▶ Material supplied

------------------------------------------------------------

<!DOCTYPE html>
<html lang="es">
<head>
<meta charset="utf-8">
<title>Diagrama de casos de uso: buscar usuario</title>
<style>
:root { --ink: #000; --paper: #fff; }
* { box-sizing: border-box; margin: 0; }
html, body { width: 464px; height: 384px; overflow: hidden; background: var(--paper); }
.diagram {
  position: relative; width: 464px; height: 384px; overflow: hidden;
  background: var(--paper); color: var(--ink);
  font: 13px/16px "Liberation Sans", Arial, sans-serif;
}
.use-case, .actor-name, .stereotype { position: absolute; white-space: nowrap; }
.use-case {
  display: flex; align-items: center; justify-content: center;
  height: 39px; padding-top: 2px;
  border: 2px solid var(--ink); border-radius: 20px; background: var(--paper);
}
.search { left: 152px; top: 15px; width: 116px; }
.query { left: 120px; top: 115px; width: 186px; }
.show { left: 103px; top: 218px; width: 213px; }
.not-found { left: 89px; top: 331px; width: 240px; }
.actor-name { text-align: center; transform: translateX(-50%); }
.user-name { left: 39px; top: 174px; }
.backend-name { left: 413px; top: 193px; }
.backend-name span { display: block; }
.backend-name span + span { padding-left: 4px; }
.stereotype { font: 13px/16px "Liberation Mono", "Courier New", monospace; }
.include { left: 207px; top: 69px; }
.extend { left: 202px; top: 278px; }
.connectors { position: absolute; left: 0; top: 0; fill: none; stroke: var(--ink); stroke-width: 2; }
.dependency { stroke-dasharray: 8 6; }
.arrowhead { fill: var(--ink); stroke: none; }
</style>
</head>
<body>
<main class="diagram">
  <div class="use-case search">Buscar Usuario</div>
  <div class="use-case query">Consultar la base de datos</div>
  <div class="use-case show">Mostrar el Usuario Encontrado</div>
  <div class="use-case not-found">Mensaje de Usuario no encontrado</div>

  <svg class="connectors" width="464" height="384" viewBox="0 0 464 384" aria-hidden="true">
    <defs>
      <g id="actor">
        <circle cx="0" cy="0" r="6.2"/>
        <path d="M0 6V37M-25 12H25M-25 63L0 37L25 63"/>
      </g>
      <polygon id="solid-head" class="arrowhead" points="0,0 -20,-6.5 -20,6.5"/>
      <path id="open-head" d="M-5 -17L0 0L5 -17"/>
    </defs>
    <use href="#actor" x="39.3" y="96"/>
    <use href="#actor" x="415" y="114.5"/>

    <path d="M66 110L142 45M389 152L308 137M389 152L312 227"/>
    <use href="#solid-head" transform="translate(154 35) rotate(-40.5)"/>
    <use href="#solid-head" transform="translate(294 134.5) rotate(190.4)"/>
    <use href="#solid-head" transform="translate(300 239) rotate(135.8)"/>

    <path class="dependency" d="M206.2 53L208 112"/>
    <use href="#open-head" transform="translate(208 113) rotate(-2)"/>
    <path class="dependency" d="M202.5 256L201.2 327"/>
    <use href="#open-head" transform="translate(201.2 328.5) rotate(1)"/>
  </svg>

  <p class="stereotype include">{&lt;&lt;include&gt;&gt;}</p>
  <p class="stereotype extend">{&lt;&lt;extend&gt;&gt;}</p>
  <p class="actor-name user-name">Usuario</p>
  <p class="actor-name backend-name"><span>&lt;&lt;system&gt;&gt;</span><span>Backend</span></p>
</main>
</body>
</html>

------------------------------------------------------------

▶ Exercise prompt
Count the lines of the data that hold the string "html", and give that number as the entire reply.

▶ Answer section
4